The Justice Department reportedly is ready to file charges against former Sen. John Edwards for allegedly using campaign money to hide his mistress.
After a two-year investigation, federal prosecutors could charge Edwards this week - possibly as early as Wednesday - with violating federal campaign laws when he ran for president in 2008, reports CBS News correspondent Jan Crawford.
A federal grand jury has been investigating whether Edwards misused up to $1 million in presidential campaign contributions to cover up his long-term affair with former aide, Rielle Hunter.
Edwards' team denies he violated campaign finance laws, but prosecutors are closing in.
"They could conclude that that was a misuse of campaign money for personal purposes, which would violate the campaign finance laws," campaign finance expert Fred Wertheimer told CBS News
Edwards has not commented publicly about the investigation. However, the federal grand jury in Raleigh has spent the past two years listening to testimony from key players. That indictment could come this week unless a plea deal is put in place.
"There's behind-the-scenes stuff going on quite frantically about a plea deal," Crawford said. "I mean, is he going to be able to try to reach some kind of an agreement with the Justice Department? It might mean lesser charges. I think the Justice Department, based on what my sources are telling me, are standing on a pretty hard line, which would make a plea deal pretty difficult. So either way, not a lot of great options for John Edwards. Plea deal, indictment. He's looking at some tough, tough times ahead."
Crawford noted, however, that "this is not an easy case" to make against Edwards, which is why the Justice Department has moved methodically.
Meanwhile, CBS News has learned that last week Edwards secretly met with reclusive heiress Rachel "Bunny" Mellon, the donor to the former presidential candidate. Prosecutors suspect Mellon helped finance attempts to keep the affair quiet.
Crawford reported sources close to Edwards say there was nothing nefarious about their meeting.
Crawford explained, "(They say) she was one of his most loyal supporters. And so it was this lunch between two old friends. But, it also could play to Edwards' legal strategy, and here's why: Prosecutors say her money was used to support his campaign. And so, therefore, it was a campaign contribution and you can't do that. But Edwards says, no, that's not true. All that money, which they call the 'Bunny money' ... was a gift from a friend. If he wasn't running for president, she would have given him that money anyway. That is his defense. And (Edwards' defense) says that lunch supports that. He's not running now and they're still getting together."

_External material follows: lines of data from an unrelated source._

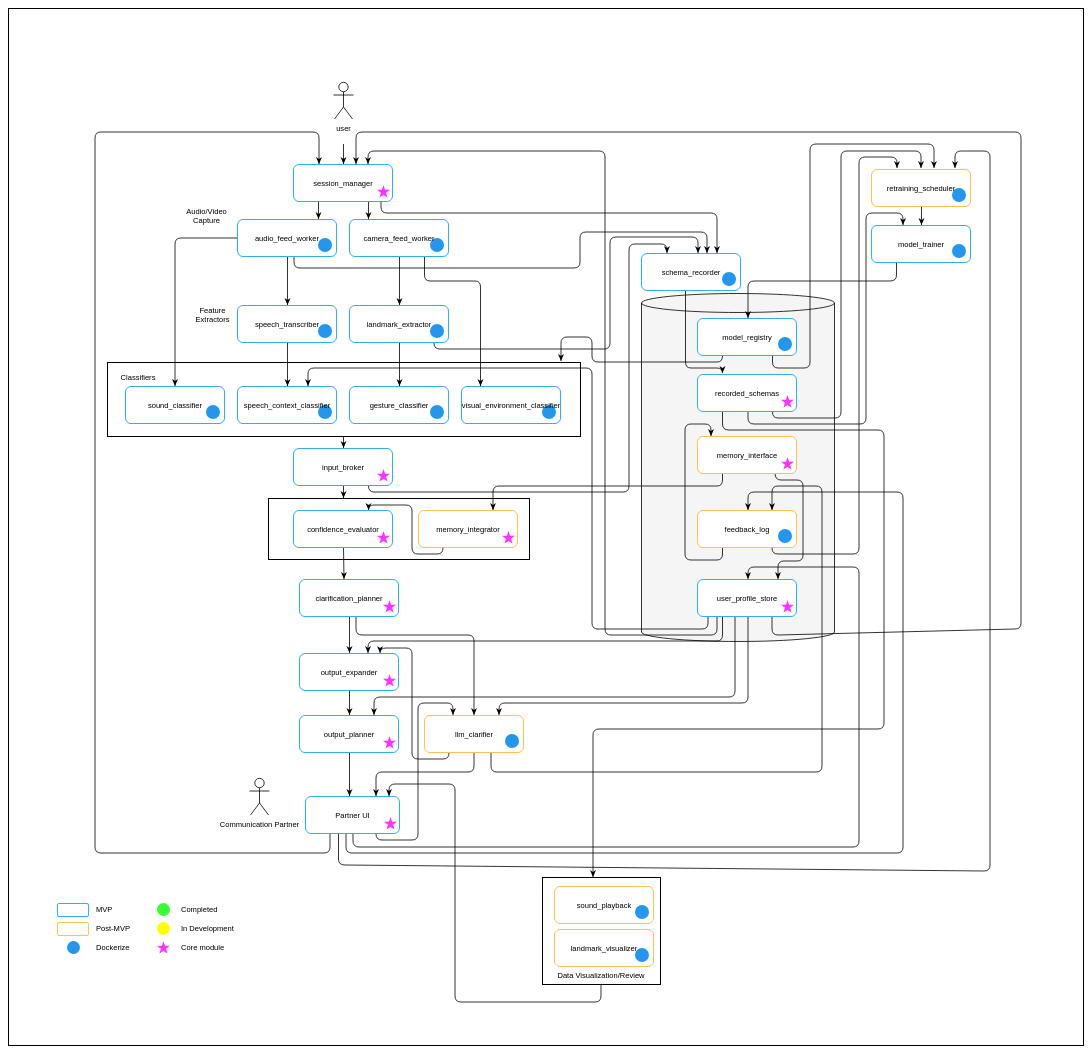
<!DOCTYPE html>
<html lang="en">
<head>
<meta charset="utf-8">
<title>Module architecture</title>
<style>
:root {
  --mvp: #29b0f7;
  --post: #ffc04d;
  --core: #ff33ff;
  --docker: #2496ed;
  --done: #33ff33;
  --progress: #ffff00;
  --store: #f5f5f5;
  --ink: #000;
  --paper: #fff;
}
* { box-sizing: border-box; margin: 0; }
html, body { width: 1091px; height: 1053px; overflow: hidden; background: var(--paper); }
body { font: 7.55px/9px "Liberation Sans", Arial, sans-serif; color: var(--ink); }
.diagram { position: relative; width: 1091px; height: 1053px; overflow: hidden; }
.frame, .group { position: absolute; border: 1px solid var(--ink); }
.frame { left: 7.5px; top: 7.5px; width: 1076px; height: 1038px; }
.edges { position: absolute; left: 0; top: 0; fill: none; stroke: var(--ink); stroke-width: .8; }
.wires path { marker-end: url(#arrow); }
.node {
  position: absolute; width: 100px; height: 38px;
  display: flex; align-items: center; justify-content: center;
  border: 1px solid var(--mvp); border-radius: 6px;
  background: var(--paper); white-space: nowrap;
}
.post { border-color: var(--post); }
.node span { position: relative; z-index: 1; }
.node::after { content: ""; position: absolute; }
.core::after, .star {
  width: 13px; height: 13px; background: var(--core);
  clip-path: polygon(50% 0, 62% 36%, 100% 37%, 70% 60%, 81% 97%, 50% 76%, 19% 97%, 30% 60%, 0 37%, 38% 36%);
}
.core::after { right: 2px; bottom: 3px; }
.docker::after { right: 4px; bottom: 4px; width: 14px; height: 14px; border-radius: 50%; background: var(--docker); }
.label { position: absolute; text-align: center; white-space: nowrap; transform: translate(-50%, -50%); }
.legend { position: absolute; left: 57px; top: 900px; display: flex; gap: 27px; }
.legend ul { list-style: none; padding: 0; display: grid; grid-auto-rows: 19px; }
.legend li { display: grid; grid-template-columns: 33px auto; column-gap: 6px; align-items: center; white-space: nowrap; }
.legend .status li { grid-template-columns: 14px auto; column-gap: 10px; }
.swatch { width: 32px; height: 14px; border: 1px solid var(--mvp); border-radius: 2px; }
.swatch.post { border-color: var(--post); }
.dot { width: 13px; height: 13px; border-radius: 50%; justify-self: center; }
</style>
</head>
<body>
<main class="diagram">
  <div class="frame"></div>
  <div class="group" style="left:106.5px;top:361.5px;width:474px;height:75px"></div>
  <div class="group" style="left:268px;top:498px;width:262px;height:62px"></div>
  <div class="group" style="left:542px;top:877px;width:119px;height:108px"></div>

  <svg class="edges" width="1091" height="1053" viewBox="0 0 1091 1053" aria-hidden="true">
    <defs>
      <marker id="arrow" markerUnits="userSpaceOnUse" markerWidth="8" markerHeight="8" refX="7" refY="4" orient="auto">
        <path d="M7 4L0 1L2 4L0 7Z" fill="#000" stroke="none"/>
      </marker>
      <g id="person">
        <circle cx="0" cy="5" r="4.7"/>
        <path d="M0 10V25M-10 13H10M0 25L-9 37M0 25L9 37"/>
      </g>
    </defs>
    <g class="store">
      <path d="M641.5 303A96.5 9.5 0 0 1 834.5 303V632A96.5 9.5 0 0 1 641.5 632Z" fill="#f5f5f5"/>
      <path d="M641.5 303A96.5 9.5 0 0 0 834.5 303"/>
    </g>
    <use href="#person" x="343.5" y="82"/>
    <use href="#person" x="259.5" y="778"/>
    <g class="wires">
      <path d="M343.5 144V164"/>
      <path d="M318.5 202V219"/>
      <path d="M368.5 202V219"/>
      <path d="M381 202V207Q381 213 387 213H711Q717 213 717 219V253"/>
      <path d="M237 238H181Q175 238 175 244V386"/>
      <path d="M294 257V262Q294 268 300 268H574Q580 268 580 262V238Q580 232 586 232H701Q707 232 707 238V253"/>
      <path d="M287.5 257V305"/>
      <path d="M399.5 257V305"/>
      <path d="M424.5 257V275Q424.5 281 430 281H475Q480.5 281 480.5 287V386"/>
      <path d="M287.5 343V386"/>
      <path d="M399.5 343V386"/>
      <path d="M434 343Q434 349 440 349H604Q610 349 610 343V243Q610 237 616 237H692Q698 237 698 243V253"/>
      <path d="M343.5 436V448"/>
      <path d="M343.5 486V498"/>
      <path d="M368.5 486Q368.5 492 374 492H623Q629 492 629 486V250Q629 244 635 244H661Q667 244 667 250V253"/>
      <path d="M343.5 548L344 579"/>
      <path d="M443 548Q443 554 437 554H418Q412 554 412 548V511Q412 505 406 505H374Q368.5 505 368.5 510"/>
      <path d="M349.5 617V653"/>
      <path d="M356 617V629Q356 635 362 635H468Q474 635 474 641V715"/>
      <path d="M349.5 691V715"/>
      <path d="M349.5 753V796"/>
      <path d="M474 753V766Q474 772 468 772H382Q376 772 376 778V796"/>
      <path d="M491 753V766Q491 772 497 772H816Q822 772 822 766V492Q822 486 816 486H778Q772 486 772 492V510"/>
      <path d="M449 753Q449 759 443 759H418Q412 759 412 753V654Q412 648 406 648H386Q380 648 380 653"/>
      <path d="M376 834Q376 840 382 840H412Q418 840 418 834V709Q418 703 424 703H447Q453 703 453 709V715"/>
      <path d="M353 834V841Q353 847 359 847H853Q859 847 859 841V573Q859 567 853 567H754Q748 567 748 573V579"/>
      <path d="M346 834V847Q346 853 352 853H897Q903 853 903 847V498Q903 492 897 492H754Q748 492 748 498V510"/>
      <path d="M338.5 834V859Q338.5 865 345 865L984 871Q990 871 990 865V157Q990 151 984 151H961Q955 151 955 157V168"/>
      <path d="M330 834V847Q330 853 324 853H101Q95 853 95 847V138Q95 132 101 132H313Q319 132 319 138V164"/>
      <path d="M601 985V996Q601 1002 595 1002H461Q455 1002 455 996V790Q455 784 449 784H395Q389 784 389 790V796"/>
      <path d="M921.5 207V225"/>
      <path d="M896.5 263V275Q896.5 281 890 281H754Q748 281 748 287V318"/>
      <path d="M722.5 356Q722.5 362 717 362H598Q592 362 592 356V343Q592 337 586 337H567Q561 337 561 343V361"/>
      <path d="M772.5 356V362Q772.5 368 778 368H804Q810 368 810 362V150Q810 144 816 144H928Q934 144 934 150V168"/>
      <path d="M685.5 291V362Q685.5 368 691 368H717Q722.5 368 722.5 373"/>
      <path d="M772.5 412Q772.5 418 778 418H835Q841 418 841 412V157Q841 151 847 151H915Q921 151 921 157V168"/>
      <path d="M748 412V418Q748 424 754 424H860Q866 424 866 418V219Q866 213 872 213H897Q903 213 903 219V225"/>
      <path d="M772 548Q772 554 778 554H853Q859 554 859 548V163Q859 157 865 157H891Q897 157 897 163V168"/>
      <path d="M722.5 412V424Q722.5 430 729 430H878Q884 430 884 436V723Q884 729 878 729H599Q593 729 593 735V877"/>
      <path d="M722.5 473V480Q722.5 486 717 486H499Q493 486 493 492V510"/>
      <path d="M775 473Q775 480 781 480H797Q803 480 803 486V555Q803 561 797 561H784Q778 561 778 567V579"/>
      <path d="M722.5 548V554Q722.5 560 717 560H691Q685 560 685 554V430Q685 424 691 424H705Q711 424 711 430V436"/>
      <path d="M708 617V623Q708 629 702 629H598Q592 629 592 623V374Q592 368 586 368H314Q308 368 308 374V386"/>
      <path d="M717 617V629Q717 635 711 635H611Q605 635 605 629V157Q605 151 599 151H374Q368 151 368 157V164"/>
      <path d="M722.5 617V635Q722.5 641 717 641H374Q368 641 368 647V653"/>
      <path d="M735 617V691Q735 697 729 697H380Q374 697 374 703V715"/>
      <path d="M748 617V697Q748 703 742 703H505Q499 703 499 709V715"/>
      <path d="M772 617V629Q772 635 778 635L1015 629Q1021 629 1021 623V138Q1021 132 1015 132H362Q356 132 356 138V164"/>
    </g>
  </svg>

  <p class="label" style="left:343.5px;top:128px">user</p>
  <p class="label" style="left:206.5px;top:215.5px">Audio/Video<br>Capture</p>
  <p class="label" style="left:212.5px;top:315px">Feature<br>Extractors</p>
  <p class="label" style="left:138px;top:377px">Classifiers</p>
  <p class="label" style="left:259.5px;top:824px">Communication Partner</p>
  <p class="label" style="left:601px;top:975px">Data Visualization/Review</p>

  <div class="node core" style="left:293px;top:164px"><span>session_manager</span></div>
  <div class="node docker" style="left:237px;top:219px"><span>audio_feed_worker</span></div>
  <div class="node docker" style="left:349px;top:219px"><span>camera_feed_worker</span></div>
  <div class="node docker" style="left:237px;top:305px"><span>speech_transcriber</span></div>
  <div class="node docker" style="left:349px;top:305px"><span>landmark_extractor</span></div>
  <div class="node docker" style="left:125px;top:386px"><span>sound_classifier</span></div>
  <div class="node docker" style="left:237px;top:386px"><span>speech_context_classifier</span></div>
  <div class="node docker" style="left:349px;top:386px"><span>gesture_classifier</span></div>
  <div class="node docker" style="left:461px;top:386px"><span>visual_environment_classifier</span></div>
  <div class="node core" style="left:293px;top:448px"><span>input_broker</span></div>
  <div class="node core" style="left:293px;top:510px"><span>confidence_evaluator</span></div>
  <div class="node post core" style="left:418px;top:510px"><span>memory_integrator</span></div>
  <div class="node core" style="left:299px;top:579px"><span>clarification_planner</span></div>
  <div class="node core" style="left:299px;top:653px"><span>output_expander</span></div>
  <div class="node core" style="left:299px;top:715px"><span>output_planner</span></div>
  <div class="node post docker" style="left:424px;top:715px"><span>llm_clarifier</span></div>
  <div class="node core" style="left:305px;top:796px;width:95px"><span>Partner UI</span></div>
  <div class="node docker" style="left:641px;top:253px"><span>schema_recorder</span></div>
  <div class="node docker" style="left:697px;top:318px"><span>model_registry</span></div>
  <div class="node core" style="left:697px;top:374px"><span>recorded_schemas</span></div>
  <div class="node post core" style="left:697px;top:436px"><span>memory_interface</span></div>
  <div class="node post docker" style="left:697px;top:510px"><span>feedback_log</span></div>
  <div class="node core" style="left:697px;top:579px"><span>user_profile_store</span></div>
  <div class="node post docker" style="left:871px;top:169px"><span>retraining_scheduler</span></div>
  <div class="node docker" style="left:871px;top:225px"><span>model_trainer</span></div>
  <div class="node post docker" style="left:554px;top:886px"><span>sound_playback</span></div>
  <div class="node post docker" style="left:554px;top:929px"><span>landmark_visualizer</span></div>

  <section class="legend" aria-label="Legend">
    <ul>
      <li><i class="swatch"></i>MVP</li>
      <li><i class="swatch post"></i>Post-MVP</li>
      <li><i class="dot" style="background:var(--docker)"></i>Dockerize</li>
    </ul>
    <ul class="status">
      <li><i class="dot" style="background:var(--done)"></i>Completed</li>
      <li><i class="dot" style="background:var(--progress)"></i>In Development</li>
      <li><i class="star"></i>Core module</li>
    </ul>
  </section>
</main>
</body>
</html>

An indictment would mark a steep fall for a man once so near the pinnacle of power.
Edwards lived on a public stage: a multimillionaire trial lawyer who was elected U.S. senator in his first campaign for office; the democratic nominee for vice president in 2004; and then a contender for the White House in the 2008 election. And all the while, he was seen as a devoted father and loving husband of wife Elizabeth Edwards.
But in 2006, while his wife was battling a recurrence of breast cancer, Edwards began an affair Rielle Hunter, who produced videos for his campaign. A year later, the National Enquirer reported the two were having an affair. And then the bombshell: Hunter was pregnant with his child.
Edwards first denied the child was his and concocted a story that a top aide was the baby's father. But it was all a lie. Edwards eventually acknowledged he was the father of Hunter's baby. He and his wife Elizabeth separated. She died of cancer last December.